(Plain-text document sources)
%%
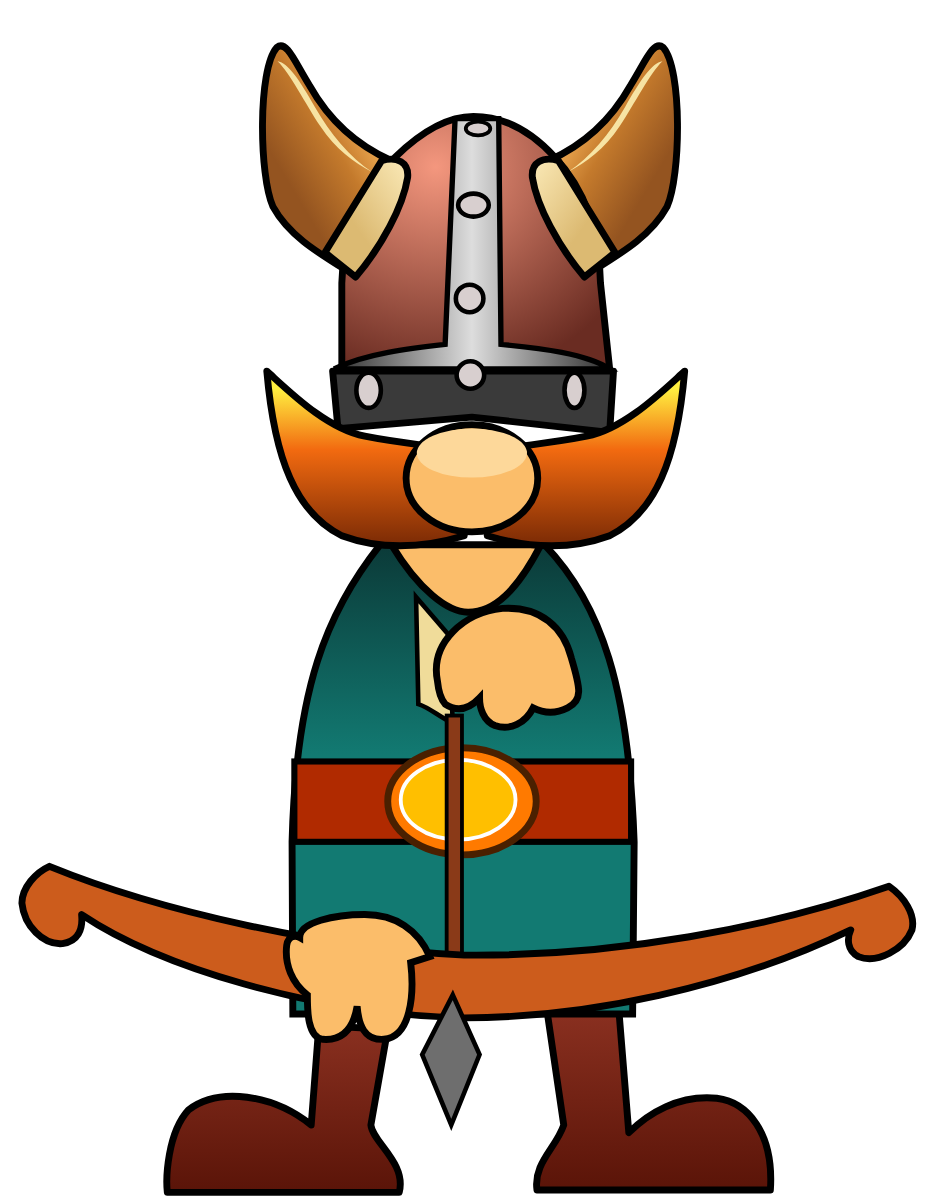
<!DOCTYPE html>
<html lang="en">
<head>
<meta charset="utf-8">
<title>Viking Archer</title>
<style>
:root{
  --ink:#000;
  --bg:#fff;
  --horn-glint:#fff6b8;
  --horn-gold:#f6b45a;
  --horn-mid:#c47a2c;
  --horn-dark:#945420;
  --horn-band-light:#fbeab8;
  --horn-band:#dcba72;
  --helmet-light:#f4977e;
  --helmet-dark:#6a2c22;
  --metal:#3a3a3a;
  --rivet:#d8cfcf;
  --skin:#fbbd6a;
  --skin-light:#fdd89a;
  --stache-top:#ffef40;
  --stache-mid:#f26a10;
  --stache-dark:#7a2a05;
  --tunic-top:#0b3a38;
  --tunic-bottom:#127a72;
  --belt:#b02a00;
  --buckle-rim:#ff7a00;
  --buckle-core:#ffbf00;
  --bow:#cc5c1c;
  --shaft:#8a3a18;
  --fletch:#f0dc9a;
  --tip:#6e6e6e;
  --boot:#5a1408;
}
html,body{margin:0;padding:0;width:940px;height:1200px;overflow:hidden;background:var(--bg);}
.canvas{display:block;width:940px;height:1200px;}
</style>
</head>
<body>
<svg class="canvas" viewBox="0 0 1215 1568" preserveAspectRatio="xMidYMid meet" role="img" aria-label="Cartoon viking archer with horned helmet, big orange moustache and bow">
  <defs>
    <linearGradient id="hornShade" x1="0.9" y1="0.05" x2="0.2" y2="0.8">
      <stop offset="0" stop-color="var(--horn-glint)"/>
      <stop offset="0.22" stop-color="var(--horn-gold)"/>
      <stop offset="0.5" stop-color="var(--horn-mid)"/>
      <stop offset="0.85" stop-color="var(--horn-dark)"/>
    </linearGradient>
    <linearGradient id="hornBandShade" x1="1" y1="0" x2="0" y2="1">
      <stop offset="0" stop-color="var(--horn-band-light)"/>
      <stop offset="0.6" stop-color="var(--horn-band)"/>
    </linearGradient>
    <radialGradient id="helmetShade" cx="0.35" cy="0.2" r="0.85">
      <stop offset="0" stop-color="var(--helmet-light)"/>
      <stop offset="1" stop-color="var(--helmet-dark)"/>
    </radialGradient>
    <linearGradient id="bandShade" x1="0" y1="0" x2="1" y2="0">
      <stop offset="0" stop-color="#2f2f2f"/>
      <stop offset="0.5" stop-color="#ddd"/>
      <stop offset="1" stop-color="#2f2f2f"/>
    </linearGradient>
    <linearGradient id="stacheShade" x1="0" y1="0" x2="0" y2="1">
      <stop offset="0.1" stop-color="var(--stache-top)"/>
      <stop offset="0.45" stop-color="var(--stache-mid)"/>
      <stop offset="1" stop-color="var(--stache-dark)"/>
    </linearGradient>
    <linearGradient id="tunicShade" x1="0" y1="0" x2="0" y2="1">
      <stop offset="0" stop-color="var(--tunic-top)"/>
      <stop offset="0.45" stop-color="var(--tunic-bottom)"/>
    </linearGradient>
    <linearGradient id="bootShade" x1="0" y1="0" x2="0" y2="1">
      <stop offset="0" stop-color="#8a3020"/>
      <stop offset="1" stop-color="var(--boot)"/>
    </linearGradient>
    <g id="hornBody">
      <path d="M355,62 C330,90 332,230 350,270 C372,310 412,332 460,362 L505,210 C460,190 425,160 398,112 C378,80 368,52 355,62 Z" fill="url(#hornShade)" stroke="var(--ink)" stroke-width="9"/>
      <path d="M356,80 C372,95 392,135 412,165 C432,195 455,212 480,225 C450,205 425,175 405,140 C385,105 370,82 356,80 Z" fill="var(--horn-glint)" opacity="0.85"/>
    </g>
    <g id="hornBand">
      <path d="M418,330 L458,362 C492,322 520,270 526,232 C528,212 512,204 492,210 Z" fill="url(#hornBandShade)" stroke="var(--ink)" stroke-width="9" stroke-linejoin="round"/>
    </g>
    <g id="moustacheHalf">
      <path d="M342,485 C372,512 420,560 470,570 C520,580 560,582 600,590 L600,700 C560,712 500,722 440,700 C380,670 352,600 342,485 Z" fill="url(#stacheShade)" stroke="var(--ink)" stroke-width="9" stroke-linejoin="round"/>
    </g>
    <g id="rivet"><ellipse rx="18" ry="18" fill="var(--rivet)" stroke="var(--ink)" stroke-width="6"/></g>
  </defs>

  <g class="legs">
    <path d="M410,1340 L400,1470 C350,1430 280,1420 240,1450 C212,1480 210,1540 212,1558 L515,1558 C525,1520 480,1492 478,1470 L500,1345 Z" fill="url(#bootShade)" stroke="var(--ink)" stroke-width="9" stroke-linejoin="round"/>
    <path d="M708,1320 L730,1470 C720,1500 690,1520 695,1555 L1000,1555 C1005,1480 970,1440 930,1435 C880,1430 840,1455 815,1480 L802,1320 Z" fill="url(#bootShade)" stroke="var(--ink)" stroke-width="9" stroke-linejoin="round"/>
  </g>

  <g class="tunic">
    <path d="M490,712 C420,800 380,900 375,1100 L376,1325 L820,1325 L822,1100 C815,900 780,790 705,712 Z" fill="url(#tunicShade)" stroke="var(--ink)" stroke-width="9"/>
    <rect x="378" y="995" width="440" height="105" fill="var(--belt)" stroke="var(--ink)" stroke-width="8"/>
    <ellipse cx="597" cy="1047" rx="97" ry="70" fill="var(--buckle-rim)" stroke="#4a2000" stroke-width="9"/>
    <ellipse cx="592" cy="1045" rx="75" ry="52" fill="var(--buckle-core)" stroke="#fff" stroke-width="5"/>
    <path d="M505,712 C540,770 578,800 605,800 C640,800 670,770 700,712 Z" fill="var(--skin)" stroke="var(--ink)" stroke-width="9"/>
  </g>

  <g class="arrow">
    <path d="M537,780 L580,830 L585,945 C565,935 555,925 540,920 Z" fill="var(--fletch)" stroke="var(--ink)" stroke-width="6"/>
    <rect x="577" y="935" width="20" height="370" fill="var(--shaft)" stroke="var(--ink)" stroke-width="5"/>
  </g>

  <path class="upper-hand" d="M565,890 C555,840 600,800 650,795 C700,792 730,820 740,860 C752,900 755,915 735,925 C715,935 700,930 690,925 C680,945 660,955 640,948 C625,942 620,925 620,912 C605,928 590,930 575,920 C568,912 566,900 565,890 Z" fill="var(--skin)" stroke="var(--ink)" stroke-width="9"/>

  <g class="bow">
    <path d="M58,1132 C200,1190 420,1240 600,1248 C800,1250 1000,1212 1155,1158 C1175,1172 1190,1195 1185,1215 C1175,1240 1140,1260 1115,1250 C1100,1242 1100,1226 1105,1215 C950,1290 760,1330 600,1330 C400,1325 200,1262 100,1195 C102,1215 95,1230 75,1233 C50,1235 25,1210 22,1180 C22,1160 40,1140 58,1132 Z" fill="var(--bow)" stroke="var(--ink)" stroke-width="9" stroke-linejoin="round"/>
  </g>

  <path class="lower-hand" d="M385,1225 C385,1205 430,1195 470,1195 C510,1195 540,1215 555,1250 L530,1258 C535,1300 530,1355 495,1358 C470,1360 462,1340 460,1315 C455,1345 440,1360 415,1358 C395,1355 395,1320 395,1300 C375,1285 365,1260 368,1235 C370,1222 380,1222 385,1225 Z" fill="var(--skin)" stroke="var(--ink)" stroke-width="9"/>

  <path class="arrowhead" d="M585,1300 L620,1378 L583,1470 L545,1378 Z" fill="var(--tip)" stroke="var(--ink)" stroke-width="6"/>

  <g class="helmet">
    <use href="#hornBody"/>
    <use href="#hornBody" transform="translate(1215,0) scale(-1,1)"/>
    <path d="M440,482 L440,370 C442,300 468,245 510,205 C548,168 580,152 612,152 C648,152 684,168 718,205 C758,248 776,300 778,370 L790,482 Z" fill="url(#helmetShade)" stroke="var(--ink)" stroke-width="9" stroke-linejoin="round"/>
    <use href="#hornBand"/>
    <use href="#hornBand" transform="translate(1215,0) scale(-1,1)"/>
    <path d="M588,155 L645,155 L648,450 C700,455 760,462 790,482 L430,482 C470,462 530,455 575,450 Z" fill="url(#bandShade)" stroke="var(--ink)" stroke-width="7"/>
    <path d="M428,485 L795,485 L790,565 L610,545 L435,560 Z" fill="var(--metal)" stroke="var(--ink)" stroke-width="9" stroke-linejoin="round"/>
    <ellipse cx="618" cy="168" rx="16" ry="9" fill="var(--rivet)" stroke="var(--ink)" stroke-width="5"/>
    <ellipse cx="612" cy="268" rx="20" ry="15" fill="var(--rivet)" stroke="var(--ink)" stroke-width="6"/>
    <use href="#rivet" x="607" y="390"/>
    <use href="#rivet" x="608" y="490"/>
    <ellipse cx="475" cy="510" rx="16" ry="23" fill="var(--rivet)" stroke="var(--ink)" stroke-width="6"/>
    <ellipse cx="744" cy="510" rx="13" ry="23" fill="var(--rivet)" stroke="var(--ink)" stroke-width="6"/>
  </g>

  <g class="face">
    <use href="#moustacheHalf"/>
    <use href="#moustacheHalf" transform="translate(1230,0) scale(-1,1)"/>
    <ellipse cx="610" cy="625" rx="86" ry="70" fill="var(--skin)" stroke="var(--ink)" stroke-width="9"/>
    <ellipse cx="610" cy="592" rx="72" ry="32" fill="var(--skin-light)"/>
  </g>
</svg>
</body>
</html>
%%
Your assignment> Among the records above, find the lines where the word "dark" appears and copy them.

Result of this exercise>
  --horn-dark:#945420;
  --helmet-dark:#6a2c22;
  --stache-dark:#7a2a05;
      <stop offset="0.85" stop-color="var(--horn-dark)"/>
      <stop offset="1" stop-color="var(--helmet-dark)"/>
      <stop offset="1" stop-color="var(--stache-dark)"/>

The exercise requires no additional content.